On our second attempt Fred Martin and I made the Gulf crossing today from Carrabelle, FL to Clearwater, a distance of over 150 miles. We tried Sunday morning but seas were too high. We had waves coming under the front gate of the boat and could only make about 5 mph so would not have reached even a 70-mile intermediate position at Steinhatchee. The trip today was grueling due to getting underway at 6:00 AM and the nature of constant wind, sun and pounding from the waves. The bimini supports temporarily failed and we traveled the remainder of the day in the sun. We were at least 20 miles offshore most the time. I almost misjudged the fuel consumption and we had to stop in Tarpon Springs, a short distance north of Clearwater, to gas up. That was after we emptied my two, 6-gallon, government-mandated gas cans. Don't buy these cans if you can avoid it - they make life more dangerous, not safer. It has to do with a spring loaded cap that must continually be pressed while emptying the can. Try that leaning over the side of a boat in the Gulf with waves rocking the boat and gnats swarming on you. Sounds like the work of another bureaucrat with too much time on his hands and not much life experience. After fueling we then spent the better part of two hours looking for a marina and hotel. A long but satisfying day; not sure I could have done the crossing without Fred's help. Wonder if a pontoon boat ever made this crossing?

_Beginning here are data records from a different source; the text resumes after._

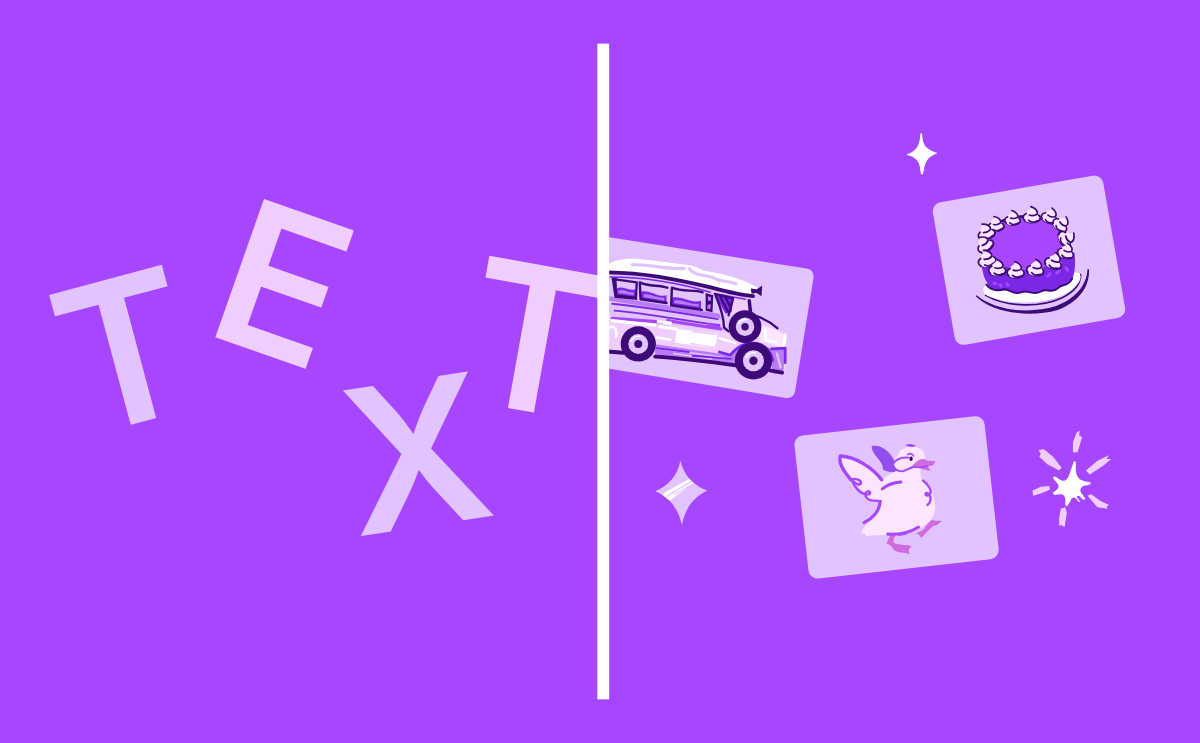
<!DOCTYPE html>
<html lang="en">
<head>
<meta charset="utf-8">
<title>Text and illustration</title>
<link rel="stylesheet" href="https://fonts.googleapis.com/css2?family=Inter:wght@600&amp;display=block">
<style>
:root {
  --violet: #a647ff;
  --lilac: #e0c3ff;
  --pink: #efcdff;
  --blush: #fce6ff;
  --orchid: #cf6be0;
  --grape: #7a28e6;
  --mid: #b97cf5;
  --ink: #3d0a78;
  --white: #fff;
}
html, body { margin: 0; height: 100%; overflow: hidden; background: var(--violet); }
.poster { width: 1200px; height: 743px; overflow: hidden; background: var(--violet); }
.poster svg { display: block; }
.letters text { font: 600 263px Inter, Arial, sans-serif; text-anchor: middle; }
.letters .start { text-anchor: start; }
.lilac { fill: var(--lilac); }
.pink { fill: var(--pink); }
.blush { fill: var(--blush); }
.orchid { fill: var(--orchid); }
.grape { fill: var(--grape); }
.violet { fill: var(--violet); }
.mid { fill: var(--mid); }
.ink { fill: var(--ink); }
.white { fill: var(--white); }
.line { fill: none; stroke-linecap: round; stroke-linejoin: round; }
.line-ink { stroke: var(--ink); }
.line-grape { stroke: var(--grape); }
.line-violet { stroke: var(--violet); }
.line-mid { stroke: var(--mid); }
.line-lilac { stroke: var(--lilac); }
.line-white { stroke: var(--white); }
</style>
</head>
<body>
<main class="poster">
<svg width="1200" height="743" viewBox="0 0 1568 971" preserveAspectRatio="none">
  <defs>
    <clipPath id="right-half"><rect x="795" y="0" width="773" height="971"/></clipPath>
    <clipPath id="diamond-clip"><path d="M889 602C894 622 906 634 924 641C907 650 896 662 891 686C886 664 875 650 856 642C874 634 885 622 889 602Z"/></clipPath>
    <g id="dollop">
      <path class="ink" d="M-11 5C-12 12 8 14 12 6L11 0Z"/>
      <path class="blush" d="M-1 -11C4 -9 8 -6 8 -2C13 0 13 7 7 8C2 11 -6 11 -9 7C-13 4 -11 -1 -7 -2C-7 -6 -1 -6 -1 -11Z"/>
      <path class="line line-ink" stroke-width="2.2" d="M-1 -11C5 -9 9 -5 7 -1C4 1 0 1 -3 0M9 0C13 3 11 8 6 8C2 10 -2 9 -4 7M-7 -2C-12 0 -12 5 -9 7"/>
    </g>
    <g id="wheel">
      <circle class="ink" r="23"/>
      <circle class="lilac" r="13"/>
      <circle class="ink" r="5.2"/>
      <path class="line line-white" stroke-width="2" d="M-9 -4A10 10 0 0 1 2 -10"/>
    </g>
  </defs>

  <g class="letters" aria-label="TEXT">
    <text class="lilac" transform="translate(187.5 550.5) rotate(-15)">T</text>
    <text class="pink start" transform="translate(282 441) rotate(19.4)" x="-20">E</text>
    <text class="lilac" transform="translate(558.5 687) rotate(-8.7)">X</text>
    <text class="pink" transform="translate(680.5 536) rotate(10.2)">T</text>
  </g>

  <g class="jeepney-card" clip-path="url(#right-half)" role="img" aria-label="Jeepney">
    <path class="lilac" d="M790 309L1054 351Q1064 353 1063 363L1039 511Q1037 521 1027 520L790 481Z"/>
    <g class="bus-body">
      <path class="lilac" d="M790 355L938 380L948 430L790 440Z"/>
      <path class="pink" d="M790 412L944 433L972 442L1000 420L1028 436L1026 488L960 474L790 457Z"/>
      <path class="mid" d="M790 386L940 410L942 416L790 392Z"/>
      <path class="line line-grape" stroke-width="2.5" d="M800 397C840 401 890 409 938 417M803 406C850 410 898 420 940 425"/>
      <path class="line line-violet" stroke-width="4" d="M800 416L866 421M872 419L942 430M926 424L940 428"/>
      <path class="line line-white" stroke-width="4" d="M800 419L856 425M862 427L884 430M860 420L876 422"/>
      <path class="white" d="M884 430L938 436L935 455L882 448Z"/>
      <path class="pink" d="M905 432L938 436L935 455L902 450Z"/>
      <path class="white" d="M899 434L937 438L934 453L897 447Z"/>
      <path class="line line-white" stroke-width="3" d="M797 428C803 424 807 432 805 440M858 441L876 444M940 442L960 448"/>
      <path class="mid" d="M856 450L960 465L966 472L962 479L856 467Z"/>
      <path class="line line-lilac" stroke-width="2" d="M866 456L945 467M880 462L930 469"/>
      <path class="line line-grape" stroke-width="2.5" d="M858 455L900 460M905 465L955 469"/>
      <path class="line line-ink" stroke-width="5" d="M790 459L814 461M856 466C890 468 930 473 966 478"/>
    </g>
    <g class="bus-roof">
      <path class="white" d="M790 349C804 336 826 337 850 340L904 347L922 354C950 358 974 366 990 376L985 387L930 377L880 365L790 355Z"/>
      <path class="line line-lilac" stroke-width="4" d="M826 346C850 345 868 352 894 351M901 351C908 362 922 358 932 363S956 368 962 371"/>
      <path class="line line-ink" stroke-width="5" d="M790 356C840 356 884 365 930 376C952 382 970 386 984 387"/>
      <path class="line line-grape" stroke-width="2" d="M797 362C840 362 890 370 928 382M940 385L974 391"/>
      <path class="ink" d="M981 377L989 378L996 373L995 387L989 383L982 384Z"/>
    </g>
    <g class="bus-windows">
      <path class="ink" d="M799 363L806 363L807 383L832 388L833 392L803 389Z"/>
      <path class="lilac" d="M805 366L831 369L830 387L806 384Z"/>
      <path class="grape" d="M806 377C813 373 821 381 830 378L831 388L806 385Z"/>
      <path class="mid" d="M808 380C814 377 820 383 828 382L828 386L808 383Z"/>
      <path class="line line-ink" stroke-width="3" d="M804 365L832 369L831 389L805 387Z"/>
      <path class="lilac" d="M838 371L872 376L871 396L837 390Z"/>
      <path class="grape" d="M838 381C849 378 860 389 871 386L871 397L837 391Z"/>
      <path class="mid" d="M841 385C849 383 858 390 868 389L868 393L841 388Z"/>
      <path class="line line-ink" stroke-width="3.2" d="M871 396L837 391L836 369C848 375 860 372 872 376"/>
      <path class="lilac" d="M879 378L917 382L916 404L877 398Z"/>
      <path class="grape" d="M878 389C891 386 902 397 916 393L916 405L877 399Z"/>
      <path class="mid" d="M881 393C891 390 902 399 913 397L913 401L881 396Z"/>
      <path class="line line-ink" stroke-width="3.2" d="M917 405L877 399L878 376C892 382 906 378 918 382"/>
      <path class="ink" d="M922 383L932 386L931 408L922 406Z"/>
      <path class="mid" d="M925 387L929 388L929 393L925 393ZM925 398L929 398L928 404L924 403Z"/>
    </g>
    <g class="bus-front">
      <path class="pink" d="M950 388L976 393L978 406L954 414Z"/>
      <path class="grape" d="M934 384L958 390L956 408L948 410C943 402 938 393 934 384Z"/>
      <path class="line line-ink" stroke-width="3" d="M934 384L958 390L952 412M935 386C940 398 946 412 946 428L952 433M941 387C944 394 948 401 951 407M948 389L954 400"/>
      <path class="line line-ink" stroke-width="4.5" d="M979 393L981 411"/>
      <path class="line line-ink" stroke-width="3" d="M986 412C998 416 1008 422 1016 429"/>
      <path class="blush" d="M993 425L1012 430L1026 438L1026 456L1000 447L992 449Z"/>
      <path class="line line-white" stroke-width="4" d="M999 431L1001 445L1014 447M1026 438L1024 454"/>
      <path class="mid" d="M952 465C962 449 984 442 1006 455L1027 455L1023 489L1010 488C1008 464 990 452 962 470Z"/>
      <path class="line line-grape" stroke-width="3.5" d="M940 460L954 464C966 450 980 445 994 450C1002 454 1008 462 1010 471M1008 456L1026 455L1026 474"/>
      <path class="line line-lilac" stroke-width="3" d="M1015 462L1020 480"/>
      <path class="line line-ink" stroke-width="5" d="M1006 484L1022 487"/>
      <use href="#wheel" transform="translate(973.500 427) scale(.93)"/>
    </g>
    <use href="#wheel" x="834" y="449.500"/>
    <use href="#wheel" transform="translate(984.500 471.500) scale(1.06)"/>
  </g>

  <rect class="divider white" x="780.500" y="57" width="15.500" height="857"/>

  <g class="cake-card" role="img" aria-label="Birthday cake">
    <rect class="lilac" x="1231.500" y="245.500" width="226" height="189" rx="12" transform="rotate(-9.9 1344.500 340)"/>
    <path class="ink" d="M1276 386C1300 406 1344 411 1380 400C1404 391 1420 374 1421 352L1423 352C1424 378 1406 396 1382 405C1344 416 1296 408 1275 387Z"/>
    <path class="line line-ink" stroke-width="2.2" d="M1288 386C1316 402 1360 402 1388 389C1404 381 1412 371 1412 359"/>
    <path class="white" d="M1288 372C1282 378 1285 386 1294 388C1320 398 1358 397 1382 388C1400 382 1412 370 1412 362C1412 356 1406 355 1402 357Z"/>
    <path class="grape" d="M1282 338L1404 330C1406 346 1404 360 1400 367C1394 374 1388 370 1382 377C1374 384 1368 376 1360 381C1350 387 1344 378 1334 382C1324 386 1318 377 1310 379C1300 381 1292 376 1290 370C1284 360 1283 350 1282 338Z"/>
    <path class="line line-ink" stroke-width="2.500" d="M1289 372C1294 379 1304 381 1312 378C1320 378 1324 386 1334 382C1344 378 1350 387 1360 381C1368 376 1374 384 1382 377C1388 370 1396 375 1401 364"/>
    <path class="line line-violet" stroke-width="4" d="M1299 370L1301 371M1307 372L1308 374M1316 371L1317 373M1369 361L1372 358M1381 357L1384 354M1393 350L1395 353"/>
    <ellipse class="ink" cx="1340" cy="317" rx="55" ry="36"/>
    <ellipse class="violet" cx="1340" cy="319" rx="53" ry="34"/>
    <use href="#dollop" x="1348" y="281"/>
    <use href="#dollop" transform="translate(1323 285) scale(.9)"/>
    <use href="#dollop" transform="translate(1372 282) rotate(20) scale(.95)"/>
    <use href="#dollop" transform="translate(1301 293) rotate(-8) scale(.93)"/>
    <use href="#dollop" transform="translate(1387 292) rotate(40) scale(.95)"/>
    <use href="#dollop" transform="translate(1288 303) rotate(-20)"/>
    <use href="#dollop" transform="translate(1394 311) rotate(60)"/>
    <use href="#dollop" transform="translate(1286 319) rotate(-35)"/>
    <use href="#dollop" transform="translate(1393 328) rotate(15) scale(.95)"/>
    <use href="#dollop" transform="translate(1289 338) rotate(-15) scale(1.050)"/>
    <use href="#dollop" transform="translate(1377 341) rotate(18)"/>
    <use href="#dollop" transform="translate(1303 350)"/>
    <use href="#dollop" transform="translate(1353 350) rotate(8)"/>
    <use href="#dollop" transform="translate(1327 353)"/>
  </g>

  <g class="duck-card" role="img" aria-label="Dancing duck">
    <rect class="lilac" x="1046.500" y="556" width="250" height="188" rx="12" transform="rotate(-6.400 1171.500 650)"/>
    <path class="grape" opacity=".75" d="M1139 583C1153 580 1164 592 1169 603C1166 610 1171 616 1180 616C1172 618 1163 618 1154 614C1154 601 1139 596 1139 583Z"/>
    <path class="orchid" d="M1164 697L1171 699C1168 704 1166 707 1169 710C1174 713 1184 711 1191 714C1187 717 1187 721 1189 725C1183 721 1178 723 1173 721C1166 720 1167 713 1158 710C1160 706 1163 702 1164 697Z"/>
    <path class="orchid" d="M1196 698L1207 692C1211 686 1214 682 1218 679C1222 682 1226 680 1231 681C1226 684 1226 687 1220 687C1215 691 1210 696 1204 703L1200 698Z"/>
    <path class="blush" d="M1173 596C1174 583 1200 578 1207 591C1210 600 1208 608 1203 614C1201 624 1207 629 1213 637C1224 650 1225 671 1214 682C1204 691 1194 696 1181 697C1172 701 1144 698 1132 701C1130 699 1133 697 1125 697C1128 690 1132 685 1136 682C1146 675 1153 664 1151 655C1142 655 1135 654 1131 650C1136 648 1135 646 1130 645C1123 641 1120 636 1124 633C1117 631 1112 629 1113 626C1103 618 1096 607 1097 596C1118 597 1140 609 1153 627C1159 621 1165 618 1173 615C1166 611 1166 602 1173 596Z"/>
    <path class="line line-violet" stroke-width="4.500" d="M1152 627C1140 611 1118 597 1098 596C1095 606 1104 618 1112 627"/>
    <path class="line line-violet" stroke-width="3" d="M1112 627C1118 624 1126 628 1125 632C1121 636 1117 630 1113 627C1116 637 1124 645 1132 646C1139 647 1138 642 1134 642C1128 644 1130 652 1139 654L1151 655"/>
    <path class="line line-violet" stroke-width="4" d="M1150 656C1149 668 1140 678 1129 683M1153 639C1160 633 1166 631 1177 630M1160 698C1175 699 1190 695 1200 689"/>
    <path class="line line-violet" stroke-width="3" d="M1206 628C1214 634 1219 643 1214 647C1208 650 1208 642 1213 645C1218 650 1216 657 1212 660M1175 699L1184 697"/>
    <path class="line line-violet" stroke-width="2.500" d="M1187 598C1178 597 1171 600 1167 606C1167 612 1172 616 1179 616C1184 615 1188 612 1192 611"/>
    <path class="violet" d="M1183 582Q1190 578 1197 583Q1190 586 1183 582Z"/>
    <path class="orchid" d="M1191 610C1196 604 1202 599 1207 600C1212 603 1216 602 1222 603C1221 608 1217 609 1212 609L1216 615C1208 615 1201 611 1191 610Z"/>
    <path class="line line-violet" stroke-width="2" d="M1192 610C1199 612 1206 610 1212 609"/>
    <ellipse class="ink" cx="1190.500" cy="599.500" rx="2.200" ry="3"/>
    <path class="line line-violet" stroke-width="2" d="M1186 594Q1191 591 1194 596"/>
  </g>

  <g class="sparkles">
    <path class="white" d="M1202.500 175Q1204 172 1205 176C1206 190 1209 194 1225 200C1211 206 1209 211 1206.500 226Q1205 230 1203 226C1202 211 1198 206 1184 202C1198 197 1202 190 1202.500 175Z"/>
    <g clip-path="url(#diamond-clip)">
      <rect class="lilac" x="850" y="598" width="80" height="92"/>
      <path class="white" d="M868 644L900 626L911 628L874 655L866 649Z"/>
      <path class="line line-lilac" stroke-width="1.500" d="M872 648L904 629M882 646L908 631"/>
    </g>
    <path class="white" d="M1403 603Q1406 602 1406 606C1405 617 1406 622 1412 627Q1418 630 1424 630Q1427 633 1422 634C1414 634 1411 637 1412 643L1418 651Q1417 655 1413 651C1410 647 1407 647 1407 650L1411 655Q1411 658 1408 654C1405 649 1401 649 1399 654L1395 661Q1391 662 1392 657C1393 649 1390 645 1384 646L1378 647Q1374 645 1378 642C1384 639 1385 635 1380 630L1376 625Q1376 621 1381 624C1389 631 1394 629 1397 621Z"/>
    <g class="burst-rays pink">
      <path d="M1407 565L1411 563L1410 569L1414 571L1408 591L1402 591L1402 578Z"/>
      <path d="M1449 595L1446 600L1452 600L1441 609L1424 620L1419 615L1434 602Z"/>
      <path d="M1357 588L1364 587L1376 597L1387 611L1384 615L1369 607L1358 597L1360 593Z"/>
      <path d="M1349 641L1360 636L1371 635L1372 640L1360 645L1350 648Z"/>
      <path d="M1386 665L1392 663L1394 670L1391 689L1387 686L1384 687L1384 677Z"/>
      <path d="M1421 648L1426 646L1437 654L1449 660L1446 662L1447 665L1434 663Z"/>
    </g>
  </g>
</svg>
</main>
</body>
</html>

Carrabelle is an interesting town of 1,500. A former prison guard who is in charge of the marina, saved us after we arrived from Panama City on Friday [Memorial Day weekend] and couldn't find lodging. Via his co-worker's sister-in-law we had a nice place to stay Friday night and last night a room at the marina motel close to the boat for an early start.
I was talking to a local resident at the boat dock and he said there used to be a T-shirt going around with the words, "Carrabelle, a Nice Little Drinking Village with a Fishing Problem.” Yes, there is an obsession with fishing in these parts.
Am sorry to see Fred leave tomorrow as his companionship for the past 3 days has been a break from the solo days. His boating expertise and sage advice are going to prove very helpful for the remainder of my trip. Hopefully he can join me again later.
Photo: Lyn taken by Fred. A picture of Fred will appear in the next posting